____ Dataset extract
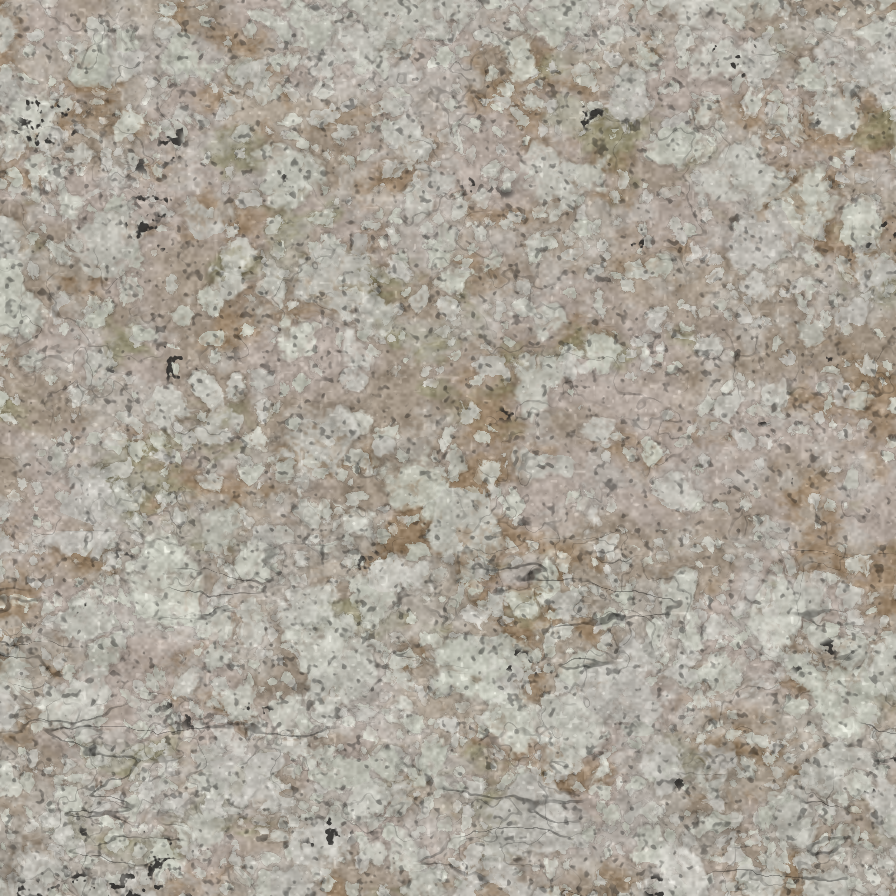
A WebGL 2 fragment shader for this texture:

```glsl
#version 300 es
precision highp float;
// Weathered stone: rosy taupe rock with ochre stains, crusted by pale lichen.
// Layered value noise colours the rock, jittered ragged discs form the lichen,
// and stretched ridged noise cuts level cracks through the lower beds.

uniform vec2 u_resolution;
out vec4 fragColor;

const vec3 TAUPE = vec3(0.625, 0.575, 0.515);
const vec3 ROSE = vec3(0.695, 0.650, 0.615);
const vec3 OCHRE = vec3(0.570, 0.475, 0.365);
const vec3 MOSS = vec3(0.530, 0.525, 0.400);
const vec3 LICHEN_GREY = vec3(0.745, 0.735, 0.710);
const vec3 LICHEN_GREEN = vec3(0.755, 0.765, 0.715);
const vec3 SOOT = vec3(0.150, 0.145, 0.140);

float hash(vec2 p) {
  return fract(sin(dot(p, vec2(127.1, 311.7))) * 43758.5453);
}

float noise(vec2 p) {
  vec2 cell = floor(p);
  vec2 f = fract(p);
  f = f * f * (3.0 - 2.0 * f);
  float low = mix(hash(cell), hash(cell + vec2(1, 0)), f.x);
  float high = mix(hash(cell + vec2(0, 1)), hash(cell + vec2(1, 1)), f.x);
  return mix(low, high, f.y);
}

float fbm(vec2 p, int octaves) {
  float sum = 0.0, total = 0.0, amplitude = 1.0;
  for (int i = 0; i < octaves; i++) {
    sum += amplitude * noise(p);
    total += amplitude;
    amplitude *= 0.6;
    p = mat2(1.6, 1.2, -1.2, 1.6) * p + 17.3;
  }
  return sum / total;
}

// Signed distance (x) and random tone (y) of scattered discs, in cell units.
vec2 scatter(vec2 p, float density, float seed) {
  vec2 nearest = vec2(1.0, 0.5);
  for (int y = -1; y <= 1; y++) {
    for (int x = -1; x <= 1; x++) {
      vec2 cell = floor(p) + vec2(x, y);
      vec2 id = cell + seed;
      if (hash(id + 3.7) > density) continue;
      vec2 centre = cell + vec2(hash(id), hash(id + 9.2));
      float d = length(p - centre) - mix(0.18, 0.5, hash(id + 5.1));
      if (d < nearest.x) nearest = vec2(d, hash(id + 7.9));
    }
  }
  return nearest;
}

// Thin dark line along the middle level of a noise field.
float crack(vec2 p, float width) {
  return 1.0 - smoothstep(width * 0.3, width, abs(fbm(p, 3) - 0.5));
}

vec3 rock(vec2 p) {
  vec3 colour = mix(TAUPE, ROSE, smoothstep(0.35, 0.62, fbm(p * vec2(9, 13), 5)));
  float stain = smoothstep(0.48, 0.70, fbm(p * vec2(11, 16) + 41.0, 6));
  colour = mix(colour, OCHRE, 0.75 * stain);
  float moss = smoothstep(0.60, 0.74, fbm(p * vec2(8, 13) + 83.0, 5));
  return mix(colour, MOSS, 0.65 * moss);
}

vec3 addLichen(vec3 colour, vec2 p, float richness) {
  float scale = 64.0;
  for (int i = 0; i < 4; i++) {
    float seed = 13.0 * float(i) + 2.0;
    vec2 patches = scatter(p * scale, richness, seed);
    float ragged = patches.x + 0.75 * (fbm(p * scale * 3.0 + seed, 4) - 0.5);
    float cover = 1.0 - smoothstep(-0.07, 0.05, ragged);
    float rim = smoothstep(0.16, 0.03, ragged) * (1.0 - cover);
    float wear = smoothstep(0.25, 0.5, fbm(p * 75.0 + seed, 3));
    vec3 crust = mix(LICHEN_GREY, LICHEN_GREEN, patches.y);
    crust += 0.06 * (hash(vec2(patches.y, seed)) - 0.4);
    colour = mix(colour * (1.0 - 0.09 * rim), crust, cover * mix(0.35, 0.88, wear));
    scale *= 0.56;
  }
  return colour;
}

void main() {
  vec2 uv = gl_FragCoord.xy / u_resolution;
  vec2 warp = vec2(fbm(uv * 22.0, 4), fbm(uv * 22.0 + 31.0, 4)) - 0.5;
  vec2 p = uv + 0.022 * warp;

  // Level beds: a pale lower part and a pale top edge.
  float beds = smoothstep(0.43, 0.36, p.y);
  float pale = 0.7 * beds + 0.5 * smoothstep(0.78, 1.0, p.y);
  float drift = fbm(p * vec2(4, 7) + 5.0, 4) - 0.5;
  float richness = clamp(0.30 + 0.22 * pale + 0.9 * drift, 0.06, 0.75);

  vec3 colour = rock(p);
  float bloom = smoothstep(0.46, 0.66, fbm(p * vec2(24, 30) + 61.0, 5) + 0.10 * pale + 0.3 * drift);
  colour = mix(colour, LICHEN_GREY, 0.55 * bloom);
  colour = addLichen(colour, p, richness);

  // Streaks and cracks along the beds.
  float streak = fbm(p * vec2(5, 55), 4) - 0.5;
  colour += 0.16 * streak * mix(0.25, 1.0, beds);
  float broken = smoothstep(0.42, 0.60, fbm(p * 12.0 + 19.0, 3));
  colour *= 1.0 - 0.30 * beds * broken * crack(p * vec2(5, 24), 0.016);
  colour *= 1.0 - 0.16 * broken * crack(p * 24.0 + 7.0, 0.022);

  // Mineral grain, pits and pale crystals.
  float grain = 0.6 * noise(uv * 270.0) + 0.4 * noise(uv * 140.0 + 11.0) - 0.5;
  colour += 0.19 * grain + 0.15 * (fbm(uv * 62.0 + 3.0, 3) - 0.5);
  float pits = smoothstep(0.66, 0.84, fbm(uv * 125.0 + 23.0, 2));
  colour *= 1.0 - 0.32 * pits;
  colour += 0.09 * smoothstep(0.78, 0.95, noise(uv * 190.0 + 47.0));

  // Rare clustered soot flecks.
  float cluster = smoothstep(0.66, 0.76, fbm(uv * vec2(11, 15) + 71.0, 3));
  float fleck = smoothstep(0.60, 0.70, fbm(uv * 95.0 + 53.0, 3));
  colour = mix(colour, SOOT, 0.85 * cluster * fleck);

  fragColor = vec4(clamp(colour, 0.0, 1.0), 1.0);
}
```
________
▸ Try it
Lines that contain "hash" are the result; find them in the entries above and copy each one.

▸ Exercise answer
float hash(vec2 p) {
  float low = mix(hash(cell), hash(cell + vec2(1, 0)), f.x);
  float high = mix(hash(cell + vec2(0, 1)), hash(cell + vec2(1, 1)), f.x);
      if (hash(id + 3.7) > density) continue;
      vec2 centre = cell + vec2(hash(id), hash(id + 9.2));
      float d = length(p - centre) - mix(0.18, 0.5, hash(id + 5.1));
      if (d < nearest.x) nearest = vec2(d, hash(id + 7.9));
    crust += 0.06 * (hash(vec2(patches.y, seed)) - 0.4);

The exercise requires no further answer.